Republicans got a surprising boost Tuesday from AARP, the nation's largest and most powerful seniors group on an issue that's bedeviled Washington for years -- prescription drugs for seniors.
"I think it's important news that there is one party that can essentially control the outcome here," Chris Hansen, director of advocacy for AARP told Fox News. "In terms of getting to a final conclusion, I think having one-party control, whichever party, it is probably a good thing. I think Republicans are serious about making this a priority."
Hansen said that AARP, which favors universal drug coverage, would be willing to endorse a less expensive alternative that only covers the 11 million seniors on Medicare who have no prescription drug coverage.
"If we have to accept a first step first, a first step can be a step in the right direction, a step that can be built upon," he said.
This could be good news for the Bush White House and congressional Republicans as they prepare a prescription drug push in the 108th Congress. The White House is reviewing proposals and a big push is expected in the president's State of the Union address in January.
The president favors a limited Medicare drug bill that emphasizes coverage for the uninsured. Right now, most GOP proposals provide $300 billion in benefits over 10 years.
"It's a bit irresponsible to try to come in with universal coverage over all of our senior population when many of these people don't need it," said Sen. Chuck Hagel, R-Neb., a member of the Senate Budget Committee that will write the broad outlines for a Medicare drug benefit.
"People who are fairly well off and who are now buying their own insurance, I don't think that was the intent of government programs so we focus on those who need most, first, that's the first priority."
Costs are sure to be a huge issue, especially as Congress continues to face budget deficits for the next few years.
According to the Congressional Budget Office, seniors this year are expected to spend $87 billion on prescription drugs. But by 2012, the CBO estimates drug costs for seniors will more than triple, rising to $278 billion. So, when Republicans talk of a 10-year plan with $300 billion in drug benefits, current cost estimates for the 10 years from 2002-2012 are more than $1.8 trillion.
Hagel said Congress must ensure that a drug benefit package does "not saddle generations to come with hundreds of billions of dollars in new additional programs already on a Medicare system that is broken that needs reform terribly."
But Hansen and other advocates of universal drug coverage contend that drug coverage will lower overall Medicare costs -- by shifting them away from costly emergency room and doctor's visits and toward more manageable and anticipated drug costs.
"I think clearly, you'd much rather have people taking prescription drugs to control blood pressure, rather than taking people to the hospital for the aftermath of stroke," Hansen said. "There is a cost impact, but there is an impact to society anyway.

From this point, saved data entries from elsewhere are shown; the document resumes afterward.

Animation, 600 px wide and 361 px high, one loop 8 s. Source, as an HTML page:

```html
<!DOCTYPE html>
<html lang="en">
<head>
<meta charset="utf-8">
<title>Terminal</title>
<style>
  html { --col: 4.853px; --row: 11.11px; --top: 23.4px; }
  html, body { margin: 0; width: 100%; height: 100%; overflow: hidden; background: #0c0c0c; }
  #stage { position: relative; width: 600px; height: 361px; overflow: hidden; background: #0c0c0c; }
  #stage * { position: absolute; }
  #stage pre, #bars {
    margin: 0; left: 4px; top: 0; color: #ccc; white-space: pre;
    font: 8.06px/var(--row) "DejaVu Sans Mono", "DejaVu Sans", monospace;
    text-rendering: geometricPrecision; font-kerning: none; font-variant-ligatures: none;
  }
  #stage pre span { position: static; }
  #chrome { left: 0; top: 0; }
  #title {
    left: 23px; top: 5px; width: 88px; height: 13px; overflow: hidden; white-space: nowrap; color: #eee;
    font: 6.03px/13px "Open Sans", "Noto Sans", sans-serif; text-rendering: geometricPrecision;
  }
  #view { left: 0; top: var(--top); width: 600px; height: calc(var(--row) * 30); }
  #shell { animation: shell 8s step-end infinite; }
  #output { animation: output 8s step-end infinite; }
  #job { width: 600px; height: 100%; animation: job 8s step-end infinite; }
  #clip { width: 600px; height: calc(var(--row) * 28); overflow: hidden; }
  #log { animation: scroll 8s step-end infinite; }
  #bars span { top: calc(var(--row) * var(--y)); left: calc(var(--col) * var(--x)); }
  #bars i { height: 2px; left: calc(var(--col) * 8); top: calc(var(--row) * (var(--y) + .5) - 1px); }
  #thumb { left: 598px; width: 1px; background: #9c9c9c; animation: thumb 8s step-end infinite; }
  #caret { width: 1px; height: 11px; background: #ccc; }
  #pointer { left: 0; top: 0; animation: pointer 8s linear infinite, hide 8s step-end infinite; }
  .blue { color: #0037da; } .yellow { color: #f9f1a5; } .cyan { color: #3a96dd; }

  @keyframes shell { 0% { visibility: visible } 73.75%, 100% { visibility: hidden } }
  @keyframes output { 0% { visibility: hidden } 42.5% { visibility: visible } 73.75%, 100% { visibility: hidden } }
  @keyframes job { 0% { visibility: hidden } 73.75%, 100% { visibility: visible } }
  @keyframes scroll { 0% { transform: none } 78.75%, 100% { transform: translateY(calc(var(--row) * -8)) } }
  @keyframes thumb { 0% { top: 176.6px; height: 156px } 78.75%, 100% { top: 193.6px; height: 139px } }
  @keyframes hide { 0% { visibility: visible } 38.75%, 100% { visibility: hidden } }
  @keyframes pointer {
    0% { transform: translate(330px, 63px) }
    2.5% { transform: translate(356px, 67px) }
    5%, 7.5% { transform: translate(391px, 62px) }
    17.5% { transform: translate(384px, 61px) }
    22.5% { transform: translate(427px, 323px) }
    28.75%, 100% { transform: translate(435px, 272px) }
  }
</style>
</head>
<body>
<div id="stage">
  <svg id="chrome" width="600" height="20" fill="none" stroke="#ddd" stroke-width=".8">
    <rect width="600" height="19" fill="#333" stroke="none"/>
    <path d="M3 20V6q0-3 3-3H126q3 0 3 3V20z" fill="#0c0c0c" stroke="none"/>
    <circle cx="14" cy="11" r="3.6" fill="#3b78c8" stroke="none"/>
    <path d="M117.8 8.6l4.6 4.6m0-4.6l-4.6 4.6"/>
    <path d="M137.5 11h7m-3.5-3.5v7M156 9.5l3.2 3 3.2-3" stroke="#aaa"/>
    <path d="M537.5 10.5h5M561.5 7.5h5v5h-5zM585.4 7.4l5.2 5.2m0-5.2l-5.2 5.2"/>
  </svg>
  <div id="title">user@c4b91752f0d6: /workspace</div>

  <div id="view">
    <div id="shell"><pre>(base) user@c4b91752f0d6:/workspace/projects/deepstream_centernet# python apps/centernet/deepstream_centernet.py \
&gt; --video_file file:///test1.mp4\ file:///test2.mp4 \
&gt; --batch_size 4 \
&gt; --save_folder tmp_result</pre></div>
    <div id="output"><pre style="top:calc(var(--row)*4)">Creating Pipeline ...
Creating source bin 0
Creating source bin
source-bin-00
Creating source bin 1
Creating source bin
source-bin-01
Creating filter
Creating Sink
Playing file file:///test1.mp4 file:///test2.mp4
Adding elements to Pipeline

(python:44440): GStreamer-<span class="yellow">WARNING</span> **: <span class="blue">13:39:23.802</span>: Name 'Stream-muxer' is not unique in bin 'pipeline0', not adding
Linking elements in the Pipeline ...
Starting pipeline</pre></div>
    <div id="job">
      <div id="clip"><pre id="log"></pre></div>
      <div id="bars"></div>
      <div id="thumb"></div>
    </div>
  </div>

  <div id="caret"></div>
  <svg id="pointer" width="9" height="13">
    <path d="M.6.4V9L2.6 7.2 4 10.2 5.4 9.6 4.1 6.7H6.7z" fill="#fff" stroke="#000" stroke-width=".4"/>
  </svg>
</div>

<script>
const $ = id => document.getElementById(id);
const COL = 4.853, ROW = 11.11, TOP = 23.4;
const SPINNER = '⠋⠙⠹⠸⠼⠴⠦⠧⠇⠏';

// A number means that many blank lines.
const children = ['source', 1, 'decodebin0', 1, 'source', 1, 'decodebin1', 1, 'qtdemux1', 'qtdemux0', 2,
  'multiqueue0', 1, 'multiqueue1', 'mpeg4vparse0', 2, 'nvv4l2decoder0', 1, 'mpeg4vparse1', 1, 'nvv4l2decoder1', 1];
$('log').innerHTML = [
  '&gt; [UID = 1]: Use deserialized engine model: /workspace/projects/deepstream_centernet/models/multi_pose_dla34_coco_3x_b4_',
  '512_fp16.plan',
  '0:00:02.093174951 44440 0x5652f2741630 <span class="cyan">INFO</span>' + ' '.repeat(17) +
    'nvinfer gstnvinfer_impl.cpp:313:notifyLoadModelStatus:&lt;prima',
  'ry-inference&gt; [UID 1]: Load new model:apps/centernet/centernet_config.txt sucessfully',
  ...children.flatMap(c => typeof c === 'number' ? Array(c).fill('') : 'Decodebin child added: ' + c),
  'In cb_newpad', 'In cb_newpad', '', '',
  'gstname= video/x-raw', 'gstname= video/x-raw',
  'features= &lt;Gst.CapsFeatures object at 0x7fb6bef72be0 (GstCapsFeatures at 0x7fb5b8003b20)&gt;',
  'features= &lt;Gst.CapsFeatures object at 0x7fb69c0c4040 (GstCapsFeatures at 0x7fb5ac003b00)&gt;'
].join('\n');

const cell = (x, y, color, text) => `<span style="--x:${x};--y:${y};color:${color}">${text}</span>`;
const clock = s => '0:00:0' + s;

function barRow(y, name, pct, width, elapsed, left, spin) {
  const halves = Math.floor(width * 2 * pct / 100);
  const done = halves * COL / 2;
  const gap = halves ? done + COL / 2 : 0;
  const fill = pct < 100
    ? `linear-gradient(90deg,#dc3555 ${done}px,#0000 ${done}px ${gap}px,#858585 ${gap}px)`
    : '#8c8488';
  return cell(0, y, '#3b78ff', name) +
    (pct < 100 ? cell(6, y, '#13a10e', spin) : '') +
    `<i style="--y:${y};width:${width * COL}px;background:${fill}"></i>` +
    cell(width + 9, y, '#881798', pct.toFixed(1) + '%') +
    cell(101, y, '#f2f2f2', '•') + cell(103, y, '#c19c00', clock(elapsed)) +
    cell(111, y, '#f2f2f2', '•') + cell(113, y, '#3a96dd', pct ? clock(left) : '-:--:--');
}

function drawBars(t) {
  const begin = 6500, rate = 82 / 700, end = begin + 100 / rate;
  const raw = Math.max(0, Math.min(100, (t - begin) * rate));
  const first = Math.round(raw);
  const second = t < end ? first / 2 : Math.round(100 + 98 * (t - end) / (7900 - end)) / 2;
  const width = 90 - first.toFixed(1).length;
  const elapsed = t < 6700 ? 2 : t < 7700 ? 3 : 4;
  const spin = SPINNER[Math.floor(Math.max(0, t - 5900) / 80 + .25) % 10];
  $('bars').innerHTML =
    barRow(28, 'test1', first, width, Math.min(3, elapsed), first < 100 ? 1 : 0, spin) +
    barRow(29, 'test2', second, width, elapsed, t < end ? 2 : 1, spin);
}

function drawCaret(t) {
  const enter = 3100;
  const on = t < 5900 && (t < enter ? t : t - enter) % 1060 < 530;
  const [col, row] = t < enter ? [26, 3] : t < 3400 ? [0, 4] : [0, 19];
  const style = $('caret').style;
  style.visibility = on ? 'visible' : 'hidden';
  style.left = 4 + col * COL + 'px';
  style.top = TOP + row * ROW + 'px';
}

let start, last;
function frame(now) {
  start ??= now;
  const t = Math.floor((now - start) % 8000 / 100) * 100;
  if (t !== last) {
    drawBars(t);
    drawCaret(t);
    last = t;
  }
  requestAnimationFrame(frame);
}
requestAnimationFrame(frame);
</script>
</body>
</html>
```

I mean we've got people out there making the choice of taking the prescription drugs they need to stay alive and eating. We can make the case that is probably more monetarily efficient for society to let people die, but it's not a very good answer."
Republicans, however, are forced to operate in the strange world of congressional budgeting, where only projected costs -- but not projected savings -- are counted when determining how much a drug benefit package will cost.
Hence the GOP push for overall Medicare reform. Republicans want to make the vintage program, created in 1965, more efficient by finding ways to save on benefits for visits to the doctor and hospital stays.
"We essentially are driving a 1965 model now into this new 21st century. That doesn't make any sense," Hagel said. "When we first put together Medicare in 1965, there was no focus on preventative measures, there was no focus on diet, on exercise, hence prescription drugs aren't even covered. It's not relevant anymore what we're doing, and we're wasting billions and billions of dollars of taxpayers' money and not really getting the job done."
Bush has told lawmakers he will not sign a drug bill without significant Medicare reform.
"Real Medicare reform is absolutely critical and it must be done and I hope over the next two years it will be done," Hagel said.